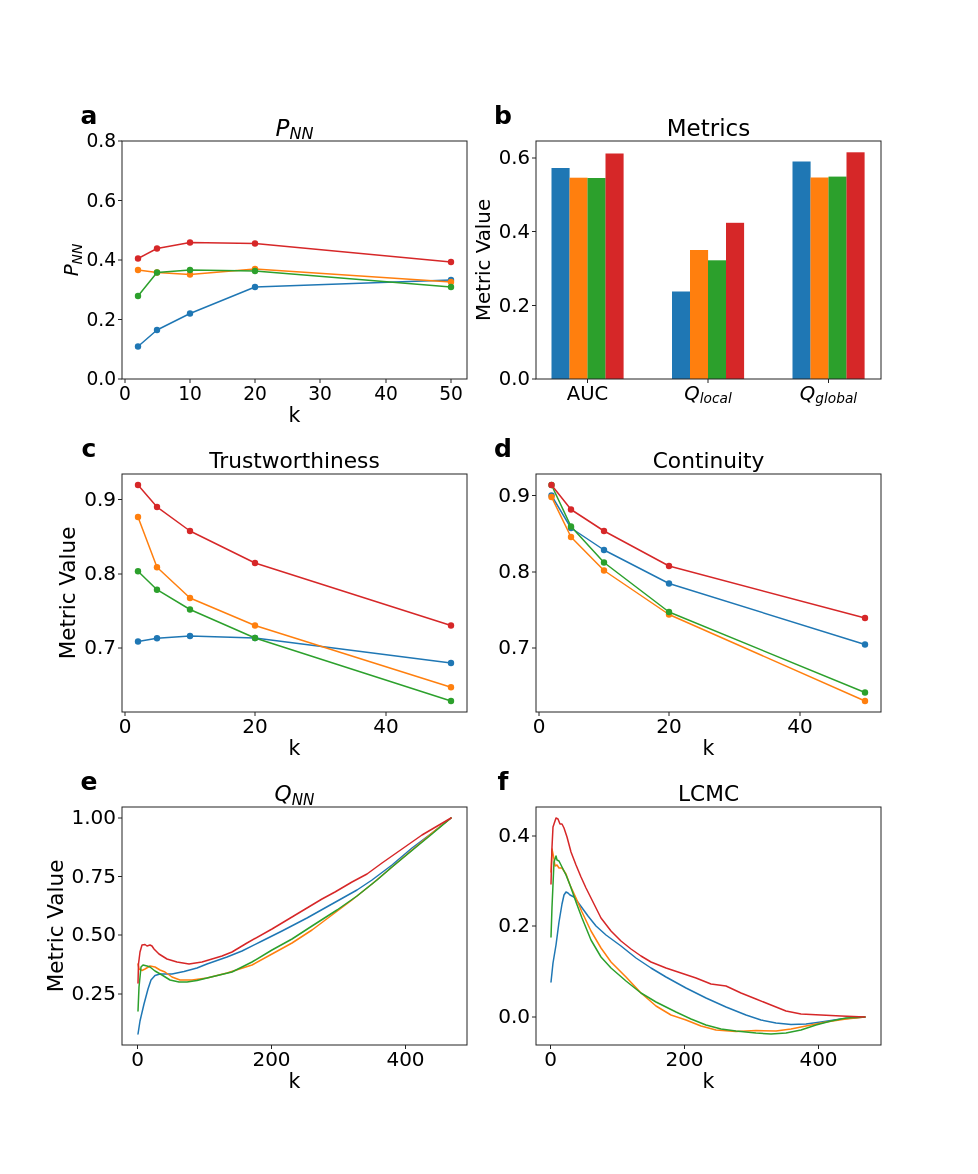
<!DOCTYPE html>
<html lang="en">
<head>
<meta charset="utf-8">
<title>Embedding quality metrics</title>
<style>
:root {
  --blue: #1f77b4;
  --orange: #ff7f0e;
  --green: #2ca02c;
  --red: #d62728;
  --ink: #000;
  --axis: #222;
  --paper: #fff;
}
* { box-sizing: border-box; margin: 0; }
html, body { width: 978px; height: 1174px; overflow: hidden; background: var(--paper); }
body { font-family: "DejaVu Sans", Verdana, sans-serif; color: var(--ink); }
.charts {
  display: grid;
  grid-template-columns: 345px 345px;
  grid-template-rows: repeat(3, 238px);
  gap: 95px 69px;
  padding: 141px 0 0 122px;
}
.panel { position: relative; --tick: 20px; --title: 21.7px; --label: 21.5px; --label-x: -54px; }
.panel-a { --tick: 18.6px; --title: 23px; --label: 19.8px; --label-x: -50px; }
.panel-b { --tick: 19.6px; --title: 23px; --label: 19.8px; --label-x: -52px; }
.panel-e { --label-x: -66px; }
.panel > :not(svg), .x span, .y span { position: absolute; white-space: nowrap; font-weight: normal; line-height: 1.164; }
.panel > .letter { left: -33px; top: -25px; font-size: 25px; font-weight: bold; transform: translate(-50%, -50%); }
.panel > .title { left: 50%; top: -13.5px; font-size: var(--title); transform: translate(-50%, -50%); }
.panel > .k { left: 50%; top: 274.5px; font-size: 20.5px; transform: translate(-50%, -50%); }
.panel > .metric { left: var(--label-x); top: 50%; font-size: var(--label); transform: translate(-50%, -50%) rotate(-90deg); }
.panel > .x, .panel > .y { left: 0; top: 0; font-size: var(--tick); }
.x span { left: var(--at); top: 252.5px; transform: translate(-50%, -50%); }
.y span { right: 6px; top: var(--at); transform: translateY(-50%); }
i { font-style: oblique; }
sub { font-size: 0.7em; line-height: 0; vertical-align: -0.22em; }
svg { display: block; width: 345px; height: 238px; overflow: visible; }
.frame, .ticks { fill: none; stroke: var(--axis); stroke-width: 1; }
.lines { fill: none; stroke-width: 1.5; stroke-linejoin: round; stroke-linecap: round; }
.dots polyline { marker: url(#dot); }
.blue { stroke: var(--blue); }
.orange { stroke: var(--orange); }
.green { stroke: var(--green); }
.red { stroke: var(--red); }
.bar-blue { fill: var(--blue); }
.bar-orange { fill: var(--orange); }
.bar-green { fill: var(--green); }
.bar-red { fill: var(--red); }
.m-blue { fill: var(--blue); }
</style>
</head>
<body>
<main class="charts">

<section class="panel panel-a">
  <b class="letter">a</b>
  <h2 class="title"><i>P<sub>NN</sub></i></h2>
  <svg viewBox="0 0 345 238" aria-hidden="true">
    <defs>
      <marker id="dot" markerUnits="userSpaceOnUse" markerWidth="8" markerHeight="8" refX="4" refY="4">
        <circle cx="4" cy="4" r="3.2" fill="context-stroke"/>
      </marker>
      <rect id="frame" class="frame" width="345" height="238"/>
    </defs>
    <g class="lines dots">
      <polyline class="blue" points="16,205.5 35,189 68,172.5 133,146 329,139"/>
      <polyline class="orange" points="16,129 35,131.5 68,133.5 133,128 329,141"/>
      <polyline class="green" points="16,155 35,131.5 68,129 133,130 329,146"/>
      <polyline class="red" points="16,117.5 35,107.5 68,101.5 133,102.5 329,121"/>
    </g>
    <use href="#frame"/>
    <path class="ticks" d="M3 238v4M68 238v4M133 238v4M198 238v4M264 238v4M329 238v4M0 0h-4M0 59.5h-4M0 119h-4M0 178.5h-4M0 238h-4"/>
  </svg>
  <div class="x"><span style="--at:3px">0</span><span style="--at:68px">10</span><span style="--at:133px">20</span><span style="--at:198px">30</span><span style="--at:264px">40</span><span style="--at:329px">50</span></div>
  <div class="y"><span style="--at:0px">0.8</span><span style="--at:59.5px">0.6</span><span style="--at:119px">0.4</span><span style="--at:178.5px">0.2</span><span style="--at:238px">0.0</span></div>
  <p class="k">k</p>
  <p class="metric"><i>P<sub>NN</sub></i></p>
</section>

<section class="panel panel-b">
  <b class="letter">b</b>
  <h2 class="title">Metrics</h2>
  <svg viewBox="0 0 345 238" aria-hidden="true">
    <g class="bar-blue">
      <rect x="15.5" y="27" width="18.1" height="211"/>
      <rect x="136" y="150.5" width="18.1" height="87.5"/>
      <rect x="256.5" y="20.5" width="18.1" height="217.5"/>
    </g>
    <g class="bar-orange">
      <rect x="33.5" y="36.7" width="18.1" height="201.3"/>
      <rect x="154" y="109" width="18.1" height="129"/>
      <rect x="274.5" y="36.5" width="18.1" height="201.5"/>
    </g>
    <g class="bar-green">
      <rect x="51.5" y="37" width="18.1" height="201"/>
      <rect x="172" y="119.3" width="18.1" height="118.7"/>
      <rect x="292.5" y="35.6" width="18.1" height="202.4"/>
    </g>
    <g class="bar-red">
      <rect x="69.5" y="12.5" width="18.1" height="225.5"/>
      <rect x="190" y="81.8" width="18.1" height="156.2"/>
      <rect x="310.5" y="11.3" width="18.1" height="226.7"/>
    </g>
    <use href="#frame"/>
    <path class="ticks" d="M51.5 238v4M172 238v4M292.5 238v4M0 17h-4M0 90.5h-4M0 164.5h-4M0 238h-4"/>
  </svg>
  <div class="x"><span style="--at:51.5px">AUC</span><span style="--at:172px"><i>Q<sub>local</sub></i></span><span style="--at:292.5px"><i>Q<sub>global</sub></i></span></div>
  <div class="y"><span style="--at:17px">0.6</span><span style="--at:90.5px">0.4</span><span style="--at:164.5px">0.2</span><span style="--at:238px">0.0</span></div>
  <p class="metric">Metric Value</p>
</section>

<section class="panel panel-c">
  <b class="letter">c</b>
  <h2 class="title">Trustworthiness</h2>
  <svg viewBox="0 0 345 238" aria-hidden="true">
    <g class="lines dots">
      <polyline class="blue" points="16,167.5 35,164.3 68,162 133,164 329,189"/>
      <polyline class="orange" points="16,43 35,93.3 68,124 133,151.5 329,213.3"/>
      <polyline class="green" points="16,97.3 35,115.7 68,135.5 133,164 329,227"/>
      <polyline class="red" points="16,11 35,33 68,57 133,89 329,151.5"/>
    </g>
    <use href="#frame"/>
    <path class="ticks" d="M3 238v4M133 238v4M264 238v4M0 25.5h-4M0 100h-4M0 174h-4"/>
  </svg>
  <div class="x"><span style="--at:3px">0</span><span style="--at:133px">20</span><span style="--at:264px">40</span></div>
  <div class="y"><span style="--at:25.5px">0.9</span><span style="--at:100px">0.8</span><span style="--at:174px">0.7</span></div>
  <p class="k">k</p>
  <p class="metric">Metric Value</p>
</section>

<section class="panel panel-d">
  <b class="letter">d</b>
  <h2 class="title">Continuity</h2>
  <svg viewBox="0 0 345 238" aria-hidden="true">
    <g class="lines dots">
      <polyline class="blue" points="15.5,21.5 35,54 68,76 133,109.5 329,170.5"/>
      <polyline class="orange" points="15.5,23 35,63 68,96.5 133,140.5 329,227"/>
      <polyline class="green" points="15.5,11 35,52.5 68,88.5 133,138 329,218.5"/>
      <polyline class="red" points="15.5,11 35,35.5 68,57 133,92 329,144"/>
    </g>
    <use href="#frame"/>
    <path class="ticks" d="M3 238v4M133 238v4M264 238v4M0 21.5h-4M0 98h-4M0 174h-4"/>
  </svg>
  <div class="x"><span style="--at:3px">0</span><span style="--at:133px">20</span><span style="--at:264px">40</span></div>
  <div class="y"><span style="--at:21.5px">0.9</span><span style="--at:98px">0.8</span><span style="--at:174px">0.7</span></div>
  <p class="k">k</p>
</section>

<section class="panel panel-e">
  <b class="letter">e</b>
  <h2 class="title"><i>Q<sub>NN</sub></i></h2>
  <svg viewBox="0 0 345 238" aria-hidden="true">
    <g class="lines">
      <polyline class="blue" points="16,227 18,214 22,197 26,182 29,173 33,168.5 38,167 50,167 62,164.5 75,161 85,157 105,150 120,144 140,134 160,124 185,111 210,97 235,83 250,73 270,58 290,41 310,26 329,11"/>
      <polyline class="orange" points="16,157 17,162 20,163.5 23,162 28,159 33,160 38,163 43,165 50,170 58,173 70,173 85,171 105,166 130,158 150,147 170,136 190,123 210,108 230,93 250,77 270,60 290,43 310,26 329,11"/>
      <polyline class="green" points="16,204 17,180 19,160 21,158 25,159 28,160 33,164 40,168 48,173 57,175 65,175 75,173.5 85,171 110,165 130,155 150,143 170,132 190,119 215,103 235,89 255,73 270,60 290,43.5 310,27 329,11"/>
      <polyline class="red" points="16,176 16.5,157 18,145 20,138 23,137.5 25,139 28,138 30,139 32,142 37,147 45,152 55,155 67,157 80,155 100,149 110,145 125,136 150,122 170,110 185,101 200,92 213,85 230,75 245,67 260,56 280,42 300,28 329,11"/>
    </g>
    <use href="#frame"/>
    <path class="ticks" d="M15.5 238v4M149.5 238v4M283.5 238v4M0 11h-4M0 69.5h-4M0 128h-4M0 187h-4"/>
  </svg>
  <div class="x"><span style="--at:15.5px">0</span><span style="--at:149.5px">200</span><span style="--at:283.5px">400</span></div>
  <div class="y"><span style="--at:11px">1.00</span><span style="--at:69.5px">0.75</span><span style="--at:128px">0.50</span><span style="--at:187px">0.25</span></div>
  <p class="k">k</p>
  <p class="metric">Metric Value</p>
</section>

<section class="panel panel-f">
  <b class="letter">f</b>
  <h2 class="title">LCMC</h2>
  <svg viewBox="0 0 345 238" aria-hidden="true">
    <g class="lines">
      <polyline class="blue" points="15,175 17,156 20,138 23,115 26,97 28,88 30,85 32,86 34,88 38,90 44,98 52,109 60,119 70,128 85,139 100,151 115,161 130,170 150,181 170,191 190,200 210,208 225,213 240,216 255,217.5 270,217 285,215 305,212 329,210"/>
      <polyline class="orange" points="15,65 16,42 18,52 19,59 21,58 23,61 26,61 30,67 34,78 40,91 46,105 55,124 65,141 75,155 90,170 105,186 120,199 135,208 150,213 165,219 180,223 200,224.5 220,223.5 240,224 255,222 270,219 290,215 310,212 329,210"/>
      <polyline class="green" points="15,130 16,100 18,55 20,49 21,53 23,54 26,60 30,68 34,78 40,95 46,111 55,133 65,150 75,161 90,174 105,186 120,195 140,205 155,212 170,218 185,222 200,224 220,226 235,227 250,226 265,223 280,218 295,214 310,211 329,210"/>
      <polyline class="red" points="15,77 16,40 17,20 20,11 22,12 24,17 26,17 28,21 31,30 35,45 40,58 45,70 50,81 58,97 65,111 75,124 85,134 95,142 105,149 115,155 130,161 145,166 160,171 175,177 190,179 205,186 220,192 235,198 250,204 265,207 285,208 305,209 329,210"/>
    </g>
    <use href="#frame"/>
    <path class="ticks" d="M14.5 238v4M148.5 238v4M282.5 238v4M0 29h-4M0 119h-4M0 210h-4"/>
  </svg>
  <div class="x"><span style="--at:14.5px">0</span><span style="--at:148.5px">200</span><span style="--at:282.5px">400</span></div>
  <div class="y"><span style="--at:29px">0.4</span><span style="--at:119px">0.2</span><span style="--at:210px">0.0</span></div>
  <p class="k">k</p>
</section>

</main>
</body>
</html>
§
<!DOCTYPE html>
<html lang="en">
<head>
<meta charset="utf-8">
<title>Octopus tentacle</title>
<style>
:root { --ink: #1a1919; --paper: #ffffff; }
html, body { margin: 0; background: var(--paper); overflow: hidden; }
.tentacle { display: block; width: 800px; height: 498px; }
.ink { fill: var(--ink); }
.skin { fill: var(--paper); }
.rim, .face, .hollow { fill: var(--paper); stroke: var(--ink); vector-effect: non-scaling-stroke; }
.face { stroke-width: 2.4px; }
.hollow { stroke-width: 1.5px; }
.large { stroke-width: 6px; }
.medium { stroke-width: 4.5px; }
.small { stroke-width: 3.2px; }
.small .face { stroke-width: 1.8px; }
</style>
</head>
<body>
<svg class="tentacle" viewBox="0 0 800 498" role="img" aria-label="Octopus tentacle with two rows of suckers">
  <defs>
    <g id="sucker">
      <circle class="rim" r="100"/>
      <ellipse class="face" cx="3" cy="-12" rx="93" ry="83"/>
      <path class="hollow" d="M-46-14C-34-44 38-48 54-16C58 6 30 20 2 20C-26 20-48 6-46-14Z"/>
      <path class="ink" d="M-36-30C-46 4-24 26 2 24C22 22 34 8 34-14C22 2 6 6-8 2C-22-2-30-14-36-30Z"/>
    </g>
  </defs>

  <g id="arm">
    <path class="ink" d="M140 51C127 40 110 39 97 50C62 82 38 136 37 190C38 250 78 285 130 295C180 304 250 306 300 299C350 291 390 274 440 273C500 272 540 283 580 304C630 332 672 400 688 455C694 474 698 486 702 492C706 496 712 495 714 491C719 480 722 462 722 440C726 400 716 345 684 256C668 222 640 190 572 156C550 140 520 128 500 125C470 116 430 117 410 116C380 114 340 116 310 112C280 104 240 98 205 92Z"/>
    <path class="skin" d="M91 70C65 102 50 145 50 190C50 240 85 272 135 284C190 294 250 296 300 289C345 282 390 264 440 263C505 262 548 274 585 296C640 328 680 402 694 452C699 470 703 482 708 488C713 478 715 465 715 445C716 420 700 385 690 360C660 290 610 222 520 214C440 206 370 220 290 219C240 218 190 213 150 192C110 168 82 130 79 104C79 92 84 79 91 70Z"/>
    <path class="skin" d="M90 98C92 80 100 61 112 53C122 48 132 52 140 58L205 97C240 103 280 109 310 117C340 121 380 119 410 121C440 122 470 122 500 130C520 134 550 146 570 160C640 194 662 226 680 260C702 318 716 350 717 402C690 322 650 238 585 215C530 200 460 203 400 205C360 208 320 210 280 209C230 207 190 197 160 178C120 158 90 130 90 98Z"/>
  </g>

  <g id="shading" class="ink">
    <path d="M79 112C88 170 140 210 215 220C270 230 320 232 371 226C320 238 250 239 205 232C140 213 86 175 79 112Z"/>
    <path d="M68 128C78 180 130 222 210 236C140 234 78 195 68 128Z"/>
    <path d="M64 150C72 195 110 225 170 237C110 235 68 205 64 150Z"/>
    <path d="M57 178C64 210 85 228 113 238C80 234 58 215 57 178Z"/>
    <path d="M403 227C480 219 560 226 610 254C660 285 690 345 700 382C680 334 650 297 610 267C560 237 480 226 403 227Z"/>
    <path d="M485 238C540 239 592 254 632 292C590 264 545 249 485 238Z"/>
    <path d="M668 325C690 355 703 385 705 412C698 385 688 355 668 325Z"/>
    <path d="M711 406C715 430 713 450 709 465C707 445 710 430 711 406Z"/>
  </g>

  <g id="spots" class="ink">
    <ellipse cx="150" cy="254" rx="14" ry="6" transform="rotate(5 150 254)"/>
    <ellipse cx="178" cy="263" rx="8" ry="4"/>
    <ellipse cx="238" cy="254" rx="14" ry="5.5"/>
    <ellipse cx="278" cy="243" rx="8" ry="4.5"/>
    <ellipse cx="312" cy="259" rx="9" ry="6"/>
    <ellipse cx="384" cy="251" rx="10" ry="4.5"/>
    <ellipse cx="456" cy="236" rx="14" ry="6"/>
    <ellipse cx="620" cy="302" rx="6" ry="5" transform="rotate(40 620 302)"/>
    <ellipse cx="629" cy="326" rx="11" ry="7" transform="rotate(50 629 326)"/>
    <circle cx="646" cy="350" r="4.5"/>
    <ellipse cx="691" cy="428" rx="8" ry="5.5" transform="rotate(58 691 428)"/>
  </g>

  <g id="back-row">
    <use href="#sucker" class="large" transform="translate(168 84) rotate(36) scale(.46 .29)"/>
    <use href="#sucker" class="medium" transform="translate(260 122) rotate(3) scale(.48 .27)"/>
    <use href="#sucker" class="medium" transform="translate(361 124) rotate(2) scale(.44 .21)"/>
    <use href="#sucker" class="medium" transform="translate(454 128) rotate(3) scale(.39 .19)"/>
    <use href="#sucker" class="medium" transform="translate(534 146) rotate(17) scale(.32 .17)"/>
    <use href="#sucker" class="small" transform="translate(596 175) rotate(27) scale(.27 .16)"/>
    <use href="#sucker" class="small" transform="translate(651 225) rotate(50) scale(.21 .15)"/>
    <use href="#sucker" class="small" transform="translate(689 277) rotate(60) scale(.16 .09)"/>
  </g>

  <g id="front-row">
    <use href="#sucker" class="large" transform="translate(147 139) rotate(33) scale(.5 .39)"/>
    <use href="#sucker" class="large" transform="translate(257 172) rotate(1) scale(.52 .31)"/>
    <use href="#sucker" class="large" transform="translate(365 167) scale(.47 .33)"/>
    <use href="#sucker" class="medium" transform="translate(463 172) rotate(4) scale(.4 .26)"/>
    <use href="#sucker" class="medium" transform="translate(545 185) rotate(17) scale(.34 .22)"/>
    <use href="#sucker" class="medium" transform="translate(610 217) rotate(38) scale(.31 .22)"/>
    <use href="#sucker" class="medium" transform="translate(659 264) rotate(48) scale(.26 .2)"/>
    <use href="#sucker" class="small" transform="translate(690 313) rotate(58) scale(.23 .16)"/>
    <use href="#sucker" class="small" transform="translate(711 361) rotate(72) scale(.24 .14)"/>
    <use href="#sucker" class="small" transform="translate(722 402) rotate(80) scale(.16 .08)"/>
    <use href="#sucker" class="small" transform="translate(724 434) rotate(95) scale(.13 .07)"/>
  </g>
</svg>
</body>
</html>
§
## What you need to do
Display each line of the data where "medium" occurs.

## Response for this exercise
.medium { stroke-width: 4.5px; }
    <use href="#sucker" class="medium" transform="translate(260 122) rotate(3) scale(.48 .27)"/>
    <use href="#sucker" class="medium" transform="translate(361 124) rotate(2) scale(.44 .21)"/>
    <use href="#sucker" class="medium" transform="translate(454 128) rotate(3) scale(.39 .19)"/>
    <use href="#sucker" class="medium" transform="translate(534 146) rotate(17) scale(.32 .17)"/>
    <use href="#sucker" class="medium" transform="translate(463 172) rotate(4) scale(.4 .26)"/>
    <use href="#sucker" class="medium" transform="translate(545 185) rotate(17) scale(.34 .22)"/>
    <use href="#sucker" class="medium" transform="translate(610 217) rotate(38) scale(.31 .22)"/>
    <use href="#sucker" class="medium" transform="translate(659 264) rotate(48) scale(.26 .2)"/>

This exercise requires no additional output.